In 2012, I ran a record (for me) 19 races, many of which were small local events. That year I received 13 finisher medals. 68% of races I ran were now handing out medals to all who participated. In just over a decade, the finisher medal has become almost standard at any race.
Now, don’t get me wrong, I will never complain about a finisher’s medal. It’s kind of cool to come home with a little bling, but it seems that a medal is no longer a bonus and it’s definitely not just for the race winners anymore. Instead it has become an expectation of race attendees. I’ve regularly heard comments from runners saying they would not run a race if there was no finisher’s medal. I’ve also heard complaints about “lame” or “cheap” medals received at a race. That in itself seems to have bred the bigger and better medal competition that many Race Directors feel is necessary in order to attract participants. No wonder race prices have skyrocketed. Keeping us runners happy with the biggest and best medals (not to mention, the best-looking tech shirts) is not a cheap endeavor!
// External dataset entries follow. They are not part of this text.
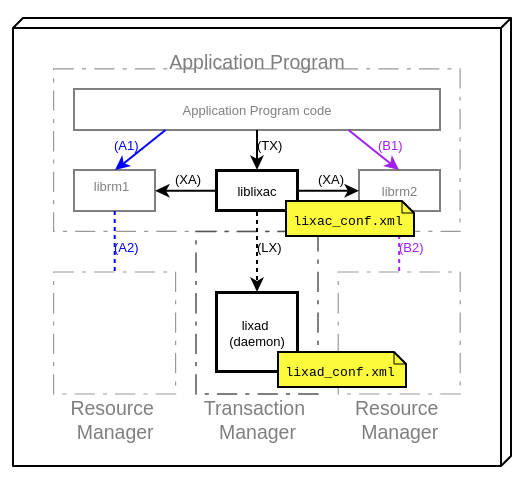
<!DOCTYPE html>
<html lang="en">
<head>
<meta charset="utf-8">
<title>Application program and transaction manager</title>
<style>
:root {
  --ink: #000;
  --muted: #7f7f7f;
  --region: #999;
  --region-dark: #555;
  --blue: #00f;
  --purple: #a020f0;
  --note: #fbfb3c;
  --paper: #fff;
}
* { box-sizing: border-box; }
html, body { margin: 0; overflow: hidden; background: var(--paper); }
.diagram {
  position: relative; width: 524px; height: 484px; overflow: hidden;
  background: var(--paper); color: var(--ink);
  font: 13px/16px "Liberation Sans", Arial, sans-serif;
}
.layer { position: absolute; left: 0; top: 0; display: block; }
.node {
  position: absolute; display: flex; flex-direction: column;
  align-items: center; justify-content: center; background: var(--paper);
}
.node.outer { border: 2px solid var(--muted); color: var(--muted); }
.node.core { border: 3px solid var(--ink); }
.program { left: 73px; top: 88px; width: 368px; height: 43px; padding-top: 2px; }
.librm1 { left: 73px; top: 169px; width: 83px; height: 43px; padding: 0 6px 8px 0; }
.librm2 { left: 358px; top: 169px; width: 83px; height: 43px; padding-top: 2px; }
.liblixac { left: 215px; top: 169px; width: 84px; height: 43px; padding-top: 2px; }
.lixad { left: 215px; top: 291px; width: 84px; height: 82px; padding-top: 4px; }
.lixad span:first-child { margin-right: 4px; }
.label { position: absolute; white-space: nowrap; }
.blue { color: var(--blue); }
.purple { color: var(--purple); }
.title { color: var(--muted); font-size: 19.5px; line-height: 24px; text-align: center; }
.app-title { position: absolute; left: 54px; top: 50px; width: 406px; }
.managers { position: absolute; left: 41px; top: 396px; display: flex; }
.managers .title { width: 142.3px; }
.managers span { display: block; }
.managers span + span { padding-left: 6px; }
.note { position: absolute; width: 130px; height: 37px; }
.note span {
  position: absolute; left: 8.5px; top: 14px; white-space: nowrap;
  font-family: "Liberation Mono", monospace;
}
</style>
</head>
<body>
<main class="diagram">
  <svg class="layer" width="524" height="484" viewBox="0 0 524 484" aria-hidden="true">
    <defs>
      <path id="arrowhead" d="M0 0L-15 7L-11 0L-15 -7Z"/>
    </defs>
    <g fill="none" stroke="var(--ink)" stroke-width="2" stroke-linejoin="round">
      <rect x="13" y="28" width="488" height="438"/>
      <path d="M13 28L23 18H511L501 28M511 18V456L501 466"/>
    </g>
    <g fill="none" stroke="var(--region)" stroke-width="1.2" stroke-dasharray="20.3 8.1 4.1 8.1">
      <rect x="53.6" y="68.8" width="406.5" height="162.6"/>
      <rect x="53.6" y="272" width="122" height="122"/>
      <rect x="338.2" y="272" width="122" height="122"/>
      <rect x="196" y="231.4" width="122" height="162.6" stroke="var(--region-dark)" stroke-width="1.5"/>
    </g>
  </svg>

  <div class="title app-title">Application Program</div>
  <div class="managers">
    <div class="title"><span>Resource</span><span>Manager</span></div>
    <div class="title"><span>Transaction</span><span>Manager</span></div>
    <div class="title"><span>Resource</span><span>Manager</span></div>
  </div>

  <div class="node outer program">Application Program code</div>
  <div class="node outer librm1">librm1</div>
  <div class="node outer librm2">librm2</div>
  <div class="node core liblixac">liblixac</div>
  <div class="node core lixad"><span>lixad</span><span>(daemon)</span></div>

  <svg class="layer" width="524" height="484" viewBox="0 0 524 484" aria-hidden="true">
    <g fill="none" stroke-width="2">
      <g stroke="var(--ink)">
        <path d="M257 130V160M216 190.7H166M298 190.7H348"/>
        <path d="M257 212V282" stroke-dasharray="4 4"/>
      </g>
      <g stroke="var(--blue)">
        <path d="M165.500 130L123 164"/>
        <path d="M114.700 211V272" stroke-dasharray="4 4"/>
      </g>
      <g stroke="var(--purple)">
        <path d="M348.500 130L391 164"/>
        <path d="M399.200 211V272" stroke-dasharray="4 4"/>
      </g>
    </g>
    <g fill="var(--ink)">
      <use href="#arrowhead" transform="translate(257 170) rotate(90)"/>
      <use href="#arrowhead" transform="translate(155 190.7) rotate(180)"/>
      <use href="#arrowhead" transform="translate(359 190.7)"/>
      <use href="#arrowhead" transform="translate(257 292) rotate(90)"/>
    </g>
    <use href="#arrowhead" fill="var(--blue)" transform="translate(115 170) rotate(141)"/>
    <use href="#arrowhead" fill="var(--purple)" transform="translate(399 170) rotate(39)"/>
  </svg>

  <span class="label blue" style="left:114px;top:138px">(A1)</span>
  <span class="label" style="left:257px;top:138px">(TX)</span>
  <span class="label purple" style="left:378px;top:138px">(B1)</span>
  <span class="label" style="left:175px;top:172px">(XA)</span>
  <span class="label" style="left:318px;top:172px">(XA)</span>
  <span class="label blue" style="left:114px;top:240px">(A2)</span>
  <span class="label" style="left:257px;top:240px">(LX)</span>
  <span class="label purple" style="left:399px;top:240px">(B2)</span>

  <div class="note" style="left:285px;top:200px">
    <svg class="layer" width="130" height="37" viewBox="0 0 130 37" aria-hidden="true">
      <g id="note-sheet" stroke="var(--ink)">
        <path d="M1 1H117L129 13V36H1Z" fill="var(--note)" stroke-width="2"/>
        <path d="M117 1V13H129" fill="none"/>
      </g>
    </svg>
    <span>lixac_conf.xml</span>
  </div>
  <div class="note" style="left:277px;top:351px">
    <svg class="layer" width="130" height="37" viewBox="0 0 130 37" aria-hidden="true">
      <use href="#note-sheet"/>
    </svg>
    <span>lixad_conf.xml</span>
  </div>
</main>
</body>
</html>
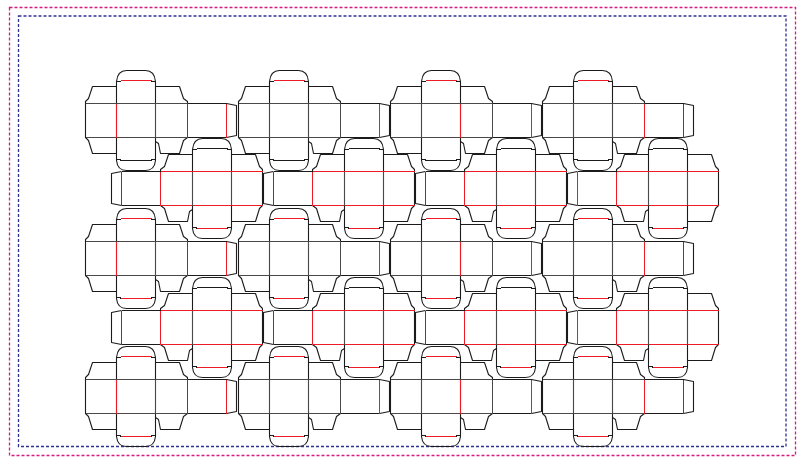
<!DOCTYPE html>
<html lang="en">
<head>
<meta charset="utf-8">
<title>Carton dieline sheet</title>
<style>
:root {
  --paper: #ffffff;
  --cut: #1c1a1b;
  --panel: #4a4849;
  --crease: #ed1c24;
  --sheet-edge: #d6187f;
  --print-area: #2e3192;
}
html, body { margin: 0; background: var(--paper); }
body { width: 800px; height: 462px; overflow: hidden; }
.sheet { display: block; width: 800px; height: 462px; fill: none; stroke-width: 1; }
.sheet-edge { stroke: var(--sheet-edge); stroke-width: 1.3; stroke-dasharray: 3 2; }
.print-area { stroke: var(--print-area); stroke-width: 1.3; stroke-dasharray: 3 2; }
.cut { stroke: var(--cut); stroke-width: 1.1; stroke-linejoin: round; }
.side, .wall, .fold, .tuck { shape-rendering: crispEdges; }
.side { stroke: var(--cut); }
.wall { stroke: var(--wall); }
.tuck-top { stroke: var(--tuck-top); }
.tuck-bottom { stroke: var(--tuck-bottom); }
.fold-a { stroke: var(--a, var(--panel)); }
.fold-b { stroke: var(--b, var(--panel)); }
.fold-c { stroke: var(--c, var(--panel)); }
.fold-d { stroke: var(--d, var(--panel)); }
.row-right { --wall: var(--panel); --tuck-top: var(--crease); --tuck-bottom: var(--cut); }
.row-left { --wall: var(--crease); --tuck-top: var(--cut); --tuck-bottom: var(--crease); --c: var(--crease); }
.red-bottom { --tuck-bottom: var(--crease); }
.red-a { --a: var(--crease); }
.red-b { --b: var(--crease); }
.red-c { --c: var(--crease); }
.red-d { --d: var(--crease); }
</style>
</head>
<body>
<svg class="sheet" viewBox="0 0 800 462" role="img" aria-label="Nested carton dielines on a press sheet">
  <defs>
    <g id="carton">
      <path class="cut" d="M31 16H7L3 28L0 31V67L3 70L7 83H31"/>
      <path class="cut" d="M31 90V11Q32 0 41 0H60Q69 0 70 11V90Q69 100 60 100H41Q32 100 31 90Z"/>
      <path class="cut" d="M70 16H94L98 28L102 31V33M102 67L98 70L94 83H75L73 73L70 71"/>
      <path class="cut" d="M141 33L151 35V65L141 67"/>
      <path class="side" d="M102 33H141M102 67H141"/>
      <path class="wall" d="M0 33H102M0 67H102"/>
      <path class="tuck tuck-top" d="M35 10H66"/>
      <path class="tuck tuck-bottom" d="M35 90H66"/>
      <path class="tuck cut" d="M31 11H35V10M66 10V11H70M31 89H35V90M66 90V89H70"/>
      <path class="fold fold-a" d="M31 33V67"/>
      <path class="fold fold-b" d="M70 33V67"/>
      <path class="fold fold-c" d="M102 33V67"/>
      <path class="fold fold-d" d="M141 33V67"/>
    </g>
    <g id="row-right">
      <use href="#carton" class="red-a red-d"/>
      <use href="#carton" class="red-d" x="153"/>
      <use href="#carton" class="red-b red-d" x="305"/>
      <use href="#carton" class="red-c" x="457"/>
    </g>
    <g id="row-left">
      <use href="#carton" class="red-d"/>
      <use href="#carton" x="152"/>
      <use href="#carton" x="304"/>
      <use href="#carton" x="456"/>
    </g>
  </defs>

  <rect class="sheet-edge" x="9.5" y="7.5" width="786" height="448"/>
  <rect class="print-area" x="18.5" y="16" width="767.5" height="430.5"/>

  <use href="#row-right" class="row-right" transform="translate(85.5 70.5)"/>
  <use href="#row-left" class="row-left" transform="translate(718.5 138.5) scale(-1 1)"/>
  <use href="#row-right" class="row-right red-bottom" transform="translate(85.5 208.5)"/>
  <use href="#row-left" class="row-left" transform="translate(718.5 277.5) scale(-1 1)"/>
  <use href="#row-right" class="row-right red-bottom" transform="translate(85.5 346.5)"/>
</svg>
</body>
</html>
What happened to running a race simply to see how you could do against yourself or others? Now I can have the worst run ever and still come home with a big ol’ medal. Where’s the satisfaction in that?
I remember when my racing friends would choose a race based on: location, distance, route, price, and sometimes the after-party. Never do I remember a discussion about if there was a finisher’s medal and how the quality of that medal would be. Now my circle of friends who run has broadened, as has the running community, and race choice often seems based solely on which one has the best medal. Runners, what have we become?
We no longer seem to be a community of athletes who race to improve our running times or even just to enjoy the camaraderie. Instead, we feel entitled. I ran, therefore you owe me bling! We are like a T-ball team where everyone gets a trophy at the end of the season so that no one goes home with hurt feelings.
What’s my point? First, if you want a race with a fancy medal then expect to either pay more for that event or to get less from that event. (Maybe no shirt, limited post-race snacks, less race support, etc.) Remember, putting on a race costs money! You can’t expect to have it all.
Second, and most important, get back to being a runner again. Choose a race based on something besides what stuff you’ll get. Remember why you started running in the first place and choose a race based on those standards. There are some great races out there that don’t spend a lot of money on medals. I challenge you to try one out. I promise, you won’t go home feeling like a loser if you don’t get a medal. Instead, you might just find that stripped down, raw runner inside you again.